To begin with, the noun mallard means any male, wild duck. Unfortunately, so does drake.  The Mallard Duck is an umbrella label that incorporates mature male ducks of the Anas platyrhynchos species–but also the mature hens, the juveniles of both genders, and the ducklings.  Anas lacks clarity because it can be used for ducks, geese and swans.   Platyrhynchos isn’t much help for the curious because it means “flat-nosed being/organism”.  Going back at about 700 years, mallard meant a wild drake, which was applied to just about any duck that lived on its own devices without man’s help.  Back then, for the record, that was considered noteworthy as there were definite human-centric attitudes to how things were supposed to operate.

How Much Wood Will a Wood Duck Duck?

The answer is, they don’t “duck” the woods. Wood Ducks are designed for living in quiet waters close to the forests. They need the Pacifc Rainforest woods for nesting and if they have no trees they must make do with man-made nesting boxes.  If they are too close to another Wood Duck’s tree, the parents may lay eggs in the wrong nest! They need to be high up and thus evolved with sharp, strong claws at the end of each webbed toe for gripping the branches.

They are small ducks, a little bigger than a crow.  This gives them some advantages to hiding from predators.  In good years they can lay two separate clutches of eggs.  

Wood Ducks are beautiful, which distracts from their strange, cartoonish look.  To quote All About Birds

“Wood Ducks have a unique shape among ducks—a boxy, crested head, a thin neck, and a long, broad tail. In flight, they hold their head up high, sometimes bobbing it. Overall, their silhouette shows a skinny neck, long body, thick tail, and short wings.”

If they weren’t so beautiful they would be an object of confusion and amusement more than admiration. Aviation engineers often note the bird’s short, stubby wings and tailfeathers bird make them ideal for flying through forests, unlike the rest of their brethren. 

The male was bobbing his head up and down like a yo-yo for the female. Photo Marcia Wilson

Below: Closeup Photo of a male trying to get the attention of a hen.  He was so caught up in his courtship, he didn’t realize he was the only applicant for the dance. 

Male and Female Wood Ducks have crested heads, but the male’s is astounding during breeding season. When interested or upset the feathers flare away from his head like the brim of a helmet. Photo Marcia Wilson

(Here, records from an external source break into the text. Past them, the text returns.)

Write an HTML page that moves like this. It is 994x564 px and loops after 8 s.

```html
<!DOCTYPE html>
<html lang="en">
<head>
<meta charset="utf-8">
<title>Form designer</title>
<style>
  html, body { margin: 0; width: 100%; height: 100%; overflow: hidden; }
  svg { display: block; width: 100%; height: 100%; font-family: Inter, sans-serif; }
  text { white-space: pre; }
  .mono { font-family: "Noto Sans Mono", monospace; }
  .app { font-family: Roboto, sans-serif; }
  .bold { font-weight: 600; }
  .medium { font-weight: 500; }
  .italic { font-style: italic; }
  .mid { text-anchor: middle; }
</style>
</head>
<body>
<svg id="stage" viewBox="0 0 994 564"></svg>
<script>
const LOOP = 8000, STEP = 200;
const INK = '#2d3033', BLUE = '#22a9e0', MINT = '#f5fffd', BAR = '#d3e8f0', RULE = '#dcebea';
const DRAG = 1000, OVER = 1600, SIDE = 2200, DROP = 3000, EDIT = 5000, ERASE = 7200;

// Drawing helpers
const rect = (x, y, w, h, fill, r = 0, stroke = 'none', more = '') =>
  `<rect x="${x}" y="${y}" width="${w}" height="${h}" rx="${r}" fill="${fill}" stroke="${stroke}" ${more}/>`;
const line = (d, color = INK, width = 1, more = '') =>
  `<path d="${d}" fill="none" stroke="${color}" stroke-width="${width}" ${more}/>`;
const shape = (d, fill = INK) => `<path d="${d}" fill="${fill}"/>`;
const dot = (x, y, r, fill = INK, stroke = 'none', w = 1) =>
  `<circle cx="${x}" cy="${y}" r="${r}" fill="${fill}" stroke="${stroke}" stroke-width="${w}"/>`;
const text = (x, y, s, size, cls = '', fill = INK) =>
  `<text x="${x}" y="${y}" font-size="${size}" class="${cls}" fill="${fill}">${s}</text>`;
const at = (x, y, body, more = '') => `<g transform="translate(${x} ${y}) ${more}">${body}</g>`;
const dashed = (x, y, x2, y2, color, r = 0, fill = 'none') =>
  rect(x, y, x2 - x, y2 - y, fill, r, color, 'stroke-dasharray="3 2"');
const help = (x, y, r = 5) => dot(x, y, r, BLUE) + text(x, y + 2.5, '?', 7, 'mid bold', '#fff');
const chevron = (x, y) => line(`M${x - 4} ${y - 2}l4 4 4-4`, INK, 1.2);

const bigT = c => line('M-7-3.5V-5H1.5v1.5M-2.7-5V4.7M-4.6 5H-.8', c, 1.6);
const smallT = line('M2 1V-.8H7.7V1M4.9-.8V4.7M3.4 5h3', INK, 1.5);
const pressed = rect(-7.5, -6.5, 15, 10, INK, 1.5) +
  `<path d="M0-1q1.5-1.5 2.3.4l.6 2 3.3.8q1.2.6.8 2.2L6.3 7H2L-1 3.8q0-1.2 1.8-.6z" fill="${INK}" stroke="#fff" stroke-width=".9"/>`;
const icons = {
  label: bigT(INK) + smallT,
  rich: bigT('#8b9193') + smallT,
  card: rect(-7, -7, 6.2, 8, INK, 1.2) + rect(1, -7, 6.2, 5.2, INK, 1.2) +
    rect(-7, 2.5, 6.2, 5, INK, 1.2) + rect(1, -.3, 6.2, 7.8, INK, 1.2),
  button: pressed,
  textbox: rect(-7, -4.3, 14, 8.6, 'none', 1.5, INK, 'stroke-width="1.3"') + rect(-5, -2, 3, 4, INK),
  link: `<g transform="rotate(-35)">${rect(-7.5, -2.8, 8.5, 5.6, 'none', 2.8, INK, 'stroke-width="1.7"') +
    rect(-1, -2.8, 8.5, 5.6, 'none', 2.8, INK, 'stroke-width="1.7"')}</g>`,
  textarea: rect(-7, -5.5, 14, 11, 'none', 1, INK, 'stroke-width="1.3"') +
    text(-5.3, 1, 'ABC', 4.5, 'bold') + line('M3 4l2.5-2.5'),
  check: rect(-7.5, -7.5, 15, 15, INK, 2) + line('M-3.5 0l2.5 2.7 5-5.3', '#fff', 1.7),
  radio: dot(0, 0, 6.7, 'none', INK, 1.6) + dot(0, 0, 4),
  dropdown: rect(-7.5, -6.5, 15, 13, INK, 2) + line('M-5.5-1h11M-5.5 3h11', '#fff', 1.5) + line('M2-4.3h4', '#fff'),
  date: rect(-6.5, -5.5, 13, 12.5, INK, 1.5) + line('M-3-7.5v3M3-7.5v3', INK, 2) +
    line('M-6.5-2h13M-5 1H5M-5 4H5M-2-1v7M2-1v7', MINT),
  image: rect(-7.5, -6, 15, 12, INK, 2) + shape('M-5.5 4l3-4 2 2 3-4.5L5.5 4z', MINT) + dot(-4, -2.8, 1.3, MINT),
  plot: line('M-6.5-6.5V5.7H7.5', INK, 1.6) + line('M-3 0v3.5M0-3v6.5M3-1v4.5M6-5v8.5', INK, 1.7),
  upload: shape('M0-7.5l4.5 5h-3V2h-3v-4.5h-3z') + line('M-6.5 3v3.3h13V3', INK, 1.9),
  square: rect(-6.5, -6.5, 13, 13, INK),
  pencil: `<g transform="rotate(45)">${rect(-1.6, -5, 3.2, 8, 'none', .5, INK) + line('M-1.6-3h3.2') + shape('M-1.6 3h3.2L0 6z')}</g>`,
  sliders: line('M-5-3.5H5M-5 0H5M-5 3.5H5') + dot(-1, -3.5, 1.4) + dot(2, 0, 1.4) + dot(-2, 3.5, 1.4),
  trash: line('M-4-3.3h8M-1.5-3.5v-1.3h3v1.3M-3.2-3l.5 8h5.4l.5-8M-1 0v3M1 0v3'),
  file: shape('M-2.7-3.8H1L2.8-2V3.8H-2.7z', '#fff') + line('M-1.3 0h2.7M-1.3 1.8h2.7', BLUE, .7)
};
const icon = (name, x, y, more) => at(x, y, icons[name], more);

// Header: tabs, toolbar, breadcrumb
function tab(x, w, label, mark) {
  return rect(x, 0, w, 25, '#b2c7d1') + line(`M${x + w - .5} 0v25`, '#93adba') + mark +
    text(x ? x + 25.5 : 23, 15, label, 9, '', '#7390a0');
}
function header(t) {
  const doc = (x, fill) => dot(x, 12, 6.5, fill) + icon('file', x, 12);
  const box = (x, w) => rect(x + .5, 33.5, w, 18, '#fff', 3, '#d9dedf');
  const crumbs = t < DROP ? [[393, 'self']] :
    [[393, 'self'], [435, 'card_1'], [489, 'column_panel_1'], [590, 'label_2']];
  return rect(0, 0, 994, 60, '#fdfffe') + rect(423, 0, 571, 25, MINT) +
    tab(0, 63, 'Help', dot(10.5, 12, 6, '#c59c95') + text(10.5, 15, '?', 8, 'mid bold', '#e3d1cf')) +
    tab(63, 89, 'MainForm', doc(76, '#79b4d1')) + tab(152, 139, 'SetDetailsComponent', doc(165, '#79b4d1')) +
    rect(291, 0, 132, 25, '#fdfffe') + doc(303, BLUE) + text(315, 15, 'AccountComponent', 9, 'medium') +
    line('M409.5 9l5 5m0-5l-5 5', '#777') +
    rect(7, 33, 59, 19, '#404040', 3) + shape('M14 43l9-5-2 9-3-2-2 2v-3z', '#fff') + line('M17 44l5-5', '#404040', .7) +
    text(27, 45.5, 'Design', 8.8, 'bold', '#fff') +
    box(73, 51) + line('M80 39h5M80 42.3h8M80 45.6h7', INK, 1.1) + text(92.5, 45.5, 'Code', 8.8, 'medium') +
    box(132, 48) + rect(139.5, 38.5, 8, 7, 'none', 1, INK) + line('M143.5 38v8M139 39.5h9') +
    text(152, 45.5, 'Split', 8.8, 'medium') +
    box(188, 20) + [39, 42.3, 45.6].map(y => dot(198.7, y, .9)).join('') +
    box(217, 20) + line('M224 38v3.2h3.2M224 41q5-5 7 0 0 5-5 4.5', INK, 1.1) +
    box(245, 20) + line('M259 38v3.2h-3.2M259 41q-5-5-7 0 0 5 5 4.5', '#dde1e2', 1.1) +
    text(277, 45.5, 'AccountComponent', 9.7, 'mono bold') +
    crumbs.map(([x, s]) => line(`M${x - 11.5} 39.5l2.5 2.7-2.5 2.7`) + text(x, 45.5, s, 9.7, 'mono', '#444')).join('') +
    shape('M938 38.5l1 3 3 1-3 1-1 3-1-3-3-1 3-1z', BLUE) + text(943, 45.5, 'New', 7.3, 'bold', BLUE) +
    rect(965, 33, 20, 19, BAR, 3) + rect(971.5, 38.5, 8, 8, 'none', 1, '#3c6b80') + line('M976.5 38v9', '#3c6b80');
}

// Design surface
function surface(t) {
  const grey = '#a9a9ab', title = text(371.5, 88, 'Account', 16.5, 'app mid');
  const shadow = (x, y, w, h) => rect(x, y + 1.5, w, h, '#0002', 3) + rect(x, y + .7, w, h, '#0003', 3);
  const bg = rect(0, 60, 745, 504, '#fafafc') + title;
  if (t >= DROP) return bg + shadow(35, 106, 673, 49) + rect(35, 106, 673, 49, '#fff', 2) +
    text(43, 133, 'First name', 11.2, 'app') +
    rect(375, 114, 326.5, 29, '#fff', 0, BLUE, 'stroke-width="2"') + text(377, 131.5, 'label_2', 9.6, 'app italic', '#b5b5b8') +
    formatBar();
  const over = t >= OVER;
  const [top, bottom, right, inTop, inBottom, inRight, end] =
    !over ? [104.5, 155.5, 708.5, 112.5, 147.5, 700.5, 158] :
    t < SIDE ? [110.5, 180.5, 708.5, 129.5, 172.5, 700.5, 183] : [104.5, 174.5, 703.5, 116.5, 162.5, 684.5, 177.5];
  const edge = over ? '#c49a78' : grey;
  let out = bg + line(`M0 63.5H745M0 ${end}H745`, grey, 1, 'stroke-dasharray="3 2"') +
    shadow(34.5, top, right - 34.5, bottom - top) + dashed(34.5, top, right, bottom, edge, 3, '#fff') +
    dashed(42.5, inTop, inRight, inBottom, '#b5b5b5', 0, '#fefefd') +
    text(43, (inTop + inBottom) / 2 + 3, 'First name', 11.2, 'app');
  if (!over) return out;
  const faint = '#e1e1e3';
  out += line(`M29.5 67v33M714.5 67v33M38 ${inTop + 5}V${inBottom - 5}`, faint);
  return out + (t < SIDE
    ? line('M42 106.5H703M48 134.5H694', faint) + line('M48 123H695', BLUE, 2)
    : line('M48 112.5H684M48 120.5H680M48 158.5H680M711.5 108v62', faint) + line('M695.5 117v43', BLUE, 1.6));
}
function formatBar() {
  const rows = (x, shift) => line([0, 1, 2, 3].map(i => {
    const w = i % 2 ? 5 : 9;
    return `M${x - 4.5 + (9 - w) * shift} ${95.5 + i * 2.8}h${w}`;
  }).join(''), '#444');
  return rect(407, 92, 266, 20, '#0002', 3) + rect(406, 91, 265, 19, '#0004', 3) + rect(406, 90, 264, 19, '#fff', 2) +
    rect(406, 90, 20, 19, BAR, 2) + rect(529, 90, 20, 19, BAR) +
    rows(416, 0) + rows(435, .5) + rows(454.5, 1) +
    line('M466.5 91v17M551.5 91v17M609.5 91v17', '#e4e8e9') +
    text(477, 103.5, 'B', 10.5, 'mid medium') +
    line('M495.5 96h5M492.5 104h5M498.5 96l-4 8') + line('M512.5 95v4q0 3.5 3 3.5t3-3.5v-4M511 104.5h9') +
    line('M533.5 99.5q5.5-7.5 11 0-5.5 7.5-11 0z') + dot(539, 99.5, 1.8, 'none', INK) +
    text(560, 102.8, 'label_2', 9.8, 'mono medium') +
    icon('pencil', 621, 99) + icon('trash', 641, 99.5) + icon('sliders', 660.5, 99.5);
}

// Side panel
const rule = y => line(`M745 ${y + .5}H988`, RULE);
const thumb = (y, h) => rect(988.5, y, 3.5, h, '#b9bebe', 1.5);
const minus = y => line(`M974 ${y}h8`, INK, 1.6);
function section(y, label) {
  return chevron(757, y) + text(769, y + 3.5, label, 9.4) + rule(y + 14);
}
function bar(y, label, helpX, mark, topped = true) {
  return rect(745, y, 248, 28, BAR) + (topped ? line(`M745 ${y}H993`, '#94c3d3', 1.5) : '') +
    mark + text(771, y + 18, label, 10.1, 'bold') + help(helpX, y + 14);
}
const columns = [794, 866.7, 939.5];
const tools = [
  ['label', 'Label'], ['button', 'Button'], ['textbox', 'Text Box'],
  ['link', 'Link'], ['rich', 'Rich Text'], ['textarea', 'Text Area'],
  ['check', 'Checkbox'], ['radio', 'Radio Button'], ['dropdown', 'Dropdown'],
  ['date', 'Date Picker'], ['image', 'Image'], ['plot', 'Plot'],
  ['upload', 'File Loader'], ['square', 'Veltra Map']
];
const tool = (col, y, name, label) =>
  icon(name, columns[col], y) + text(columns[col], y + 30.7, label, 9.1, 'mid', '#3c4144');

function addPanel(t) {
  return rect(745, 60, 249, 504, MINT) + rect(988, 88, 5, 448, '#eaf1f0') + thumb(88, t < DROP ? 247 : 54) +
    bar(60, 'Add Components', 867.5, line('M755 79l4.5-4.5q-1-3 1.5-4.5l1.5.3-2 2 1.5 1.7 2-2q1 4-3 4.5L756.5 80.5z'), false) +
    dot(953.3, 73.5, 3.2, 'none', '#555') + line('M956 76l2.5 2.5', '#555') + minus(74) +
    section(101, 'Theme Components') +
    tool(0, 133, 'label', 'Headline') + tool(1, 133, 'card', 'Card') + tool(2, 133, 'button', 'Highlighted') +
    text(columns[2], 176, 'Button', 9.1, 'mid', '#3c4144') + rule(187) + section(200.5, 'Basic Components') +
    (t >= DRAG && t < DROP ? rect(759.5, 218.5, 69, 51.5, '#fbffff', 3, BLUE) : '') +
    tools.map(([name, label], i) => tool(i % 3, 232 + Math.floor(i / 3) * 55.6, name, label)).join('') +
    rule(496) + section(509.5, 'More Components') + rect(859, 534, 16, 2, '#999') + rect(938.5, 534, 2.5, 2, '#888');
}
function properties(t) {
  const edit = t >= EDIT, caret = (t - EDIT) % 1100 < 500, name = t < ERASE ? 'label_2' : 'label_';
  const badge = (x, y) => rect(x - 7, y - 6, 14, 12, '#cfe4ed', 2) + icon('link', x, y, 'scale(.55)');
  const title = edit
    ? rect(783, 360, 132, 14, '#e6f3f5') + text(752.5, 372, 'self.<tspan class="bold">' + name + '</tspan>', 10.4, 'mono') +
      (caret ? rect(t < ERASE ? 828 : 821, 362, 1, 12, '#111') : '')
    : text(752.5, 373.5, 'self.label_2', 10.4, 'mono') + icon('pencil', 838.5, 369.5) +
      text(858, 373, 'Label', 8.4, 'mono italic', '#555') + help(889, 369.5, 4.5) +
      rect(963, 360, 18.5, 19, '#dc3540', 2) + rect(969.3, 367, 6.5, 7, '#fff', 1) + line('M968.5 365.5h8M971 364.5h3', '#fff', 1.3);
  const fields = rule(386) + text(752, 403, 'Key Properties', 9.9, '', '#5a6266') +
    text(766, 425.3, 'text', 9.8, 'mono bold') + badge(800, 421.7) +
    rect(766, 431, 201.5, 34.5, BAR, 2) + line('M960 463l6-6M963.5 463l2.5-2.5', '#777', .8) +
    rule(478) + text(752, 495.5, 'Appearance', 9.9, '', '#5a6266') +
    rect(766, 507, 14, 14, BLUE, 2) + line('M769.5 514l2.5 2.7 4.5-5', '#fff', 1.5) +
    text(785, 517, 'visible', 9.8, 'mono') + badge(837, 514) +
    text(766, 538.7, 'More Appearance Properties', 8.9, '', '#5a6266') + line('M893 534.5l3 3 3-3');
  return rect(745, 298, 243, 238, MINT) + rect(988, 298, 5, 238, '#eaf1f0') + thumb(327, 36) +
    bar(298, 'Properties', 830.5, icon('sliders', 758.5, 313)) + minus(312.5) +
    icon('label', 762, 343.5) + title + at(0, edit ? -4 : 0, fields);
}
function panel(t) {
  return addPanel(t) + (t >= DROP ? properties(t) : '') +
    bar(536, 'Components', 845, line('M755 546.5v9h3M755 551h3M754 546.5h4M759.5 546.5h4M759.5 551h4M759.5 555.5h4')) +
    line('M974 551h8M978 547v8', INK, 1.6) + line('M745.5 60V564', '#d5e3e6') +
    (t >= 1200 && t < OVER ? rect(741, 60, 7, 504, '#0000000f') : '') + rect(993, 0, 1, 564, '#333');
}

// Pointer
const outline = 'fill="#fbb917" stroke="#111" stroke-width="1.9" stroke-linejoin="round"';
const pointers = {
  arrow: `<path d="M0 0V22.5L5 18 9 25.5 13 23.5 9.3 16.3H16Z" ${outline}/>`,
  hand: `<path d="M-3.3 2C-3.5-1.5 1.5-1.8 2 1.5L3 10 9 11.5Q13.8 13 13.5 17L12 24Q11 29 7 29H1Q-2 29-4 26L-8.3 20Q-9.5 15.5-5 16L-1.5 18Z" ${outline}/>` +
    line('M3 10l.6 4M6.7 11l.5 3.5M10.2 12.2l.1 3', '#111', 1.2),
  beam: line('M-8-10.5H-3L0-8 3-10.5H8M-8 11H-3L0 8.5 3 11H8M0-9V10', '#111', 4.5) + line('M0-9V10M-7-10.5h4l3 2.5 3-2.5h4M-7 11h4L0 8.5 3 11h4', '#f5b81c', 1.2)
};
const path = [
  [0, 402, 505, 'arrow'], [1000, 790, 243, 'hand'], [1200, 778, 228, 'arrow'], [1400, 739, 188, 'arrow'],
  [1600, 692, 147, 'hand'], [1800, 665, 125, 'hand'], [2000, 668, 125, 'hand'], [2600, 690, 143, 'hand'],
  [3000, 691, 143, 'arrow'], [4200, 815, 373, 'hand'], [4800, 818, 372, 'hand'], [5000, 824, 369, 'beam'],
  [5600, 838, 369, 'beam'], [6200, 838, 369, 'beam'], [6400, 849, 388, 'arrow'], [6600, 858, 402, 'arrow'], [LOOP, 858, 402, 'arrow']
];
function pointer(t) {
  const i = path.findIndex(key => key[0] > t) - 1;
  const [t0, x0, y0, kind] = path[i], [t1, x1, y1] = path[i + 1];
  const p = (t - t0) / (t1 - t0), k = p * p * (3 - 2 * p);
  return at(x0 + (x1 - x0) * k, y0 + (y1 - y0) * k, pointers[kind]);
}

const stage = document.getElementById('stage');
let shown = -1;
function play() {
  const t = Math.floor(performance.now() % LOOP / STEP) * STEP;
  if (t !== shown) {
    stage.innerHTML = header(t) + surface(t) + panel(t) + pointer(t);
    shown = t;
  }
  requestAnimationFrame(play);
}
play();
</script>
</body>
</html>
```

Wood You Listen to That?

The CPTC wetlands in spring is an open invitation to listen to some remarkable birds.  Wood Ducks have an incongruous call: For all their flash and blare they sound like angry chipmunks. For this reason, Hollywood film-makers and sound auditors often splice the sounds of other “dramatic” birds over the film when the shot cuts to their scene.  



The red eye of a Wood Drake is the cause of many a scientific debate. One hypothesis holds that the brilliant color is part of his attention-getting appearance for the females. Photo Marcia Wilson